2. The report was not convincingly denied at the time, and there is now more reason to believe that it was substantially accurate. The day before the ceremonies to mark the 17th anniversary of the destruction by a truck bomb of Argentina's largest community centre came an offer by the Iranian regime to enter into a dialogue with Argentina to solve the crime. The reported offer made no mention of extraditing the fugitives wanted by the Argentine courts; indeed it openly mocks Argentina's attempts to bring the mass killers to justice.

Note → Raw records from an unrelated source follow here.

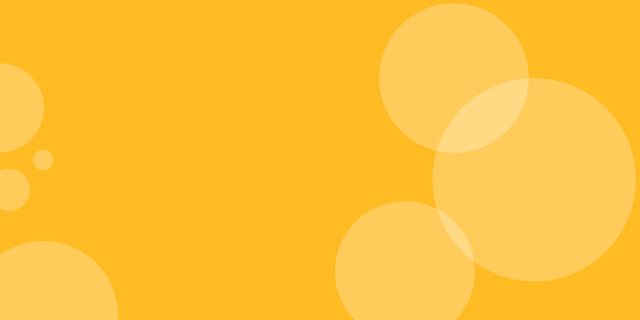
Reproduce this background procedurally as a WebGL 2 fragment shader.

```glsl
#version 300 es
precision highp float;
// Warm amber background with overlapping translucent white discs.

uniform vec2 u_resolution;
out vec4 outColor;

// Coverage of a disc (xy = centre, z = radius), smoothed over one pixel.
float discCoverage(vec2 point, vec3 disc) {
    float signedDistance = length(point - disc.xy) - disc.z;
    return clamp(0.5 - signedDistance * u_resolution.y, 0.0, 1.0);
}

void main() {
    // The canvas height is one unit.
    vec2 point = gl_FragCoord.xy / u_resolution.y;

    vec3 discs[7] = vec3[7](
        // Right cluster
        vec3(1.4185, 0.756, 0.2336),
        vec3(1.6693, 0.4383, 0.3175),
        vec3(1.2656, 0.1518, 0.2188),
        // Left edge
        vec3(-0.002, 0.6628, 0.1393),
        vec3(0.1354, 0.5, 0.032),
        vec3(0.0279, 0.407, 0.0656),
        vec3(0.1354, 0.013, 0.2336)
    );

    // Each disc veils the amber with a quarter of white.
    vec3 color = vec3(1.0, 0.733, 0.141);
    for (int i = 0; i < 7; i++) {
        color = mix(color, vec3(1.0), 0.25 * discCoverage(point, discs[i]));
    }

    outColor = vec4(color, 1.0);
}
```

Héctor Timerman, Argentina's Foreign Minister, reacted to the Iranian statement by describing it as 'unprecedented' and 'very positive'.
3. As Pepe Eliaschev - the journalist responsible for breaking the original story of the secret negotiations with Iran - reminds us in this column, the government of Argentina has never denied that in January this year Foreign Minister Timerman left the official delegation accompanying President Fernández de Kirchner on an official tour of the Middle East to hold a meeting with President Bashar al Assad in the Syrian city of Aleppo, nor that he met Iran's Foreign Minister during the same visit.
4. In the light of the initial revelations in March and Timerman's delighted response to Iran's offer of 'dialogue' last week, it seems hard to doubt that the government of Argentina, a government which constantly makes public reference to its commitment to human rights, is negotiating with the Iranian regime to sweep the bodies of the AMIA dead, the bulk of them Jews, under the carpet, and that these negotiations were entered into with the assistance of the government of Syria.
5. A graceful public formula will, of course, have to be found to do this. The formula will have to be acceptable to the official representatives of Argentina's Jewish community and prominent foreign Jewish bodies like the AJC. That may prove surprisingly easy as these bodies have cheerfully lapped up all the Argentine government's previous bromides about its desire to see justice done.
6. I conclude with some pure speculation. If Argentina and Iran do enter into some kind of public dialogue about the case, it will include solemn consideration of a hypothesis beloved of many of the Argentine government's supporters; that the bomb that exploded in the AMIA Jewish community centre in Buenos Aires on July 18th 1994 and that killed 85 people and injured hundreds was in fact planted by agents of Israel. (Eamonn McDonagh)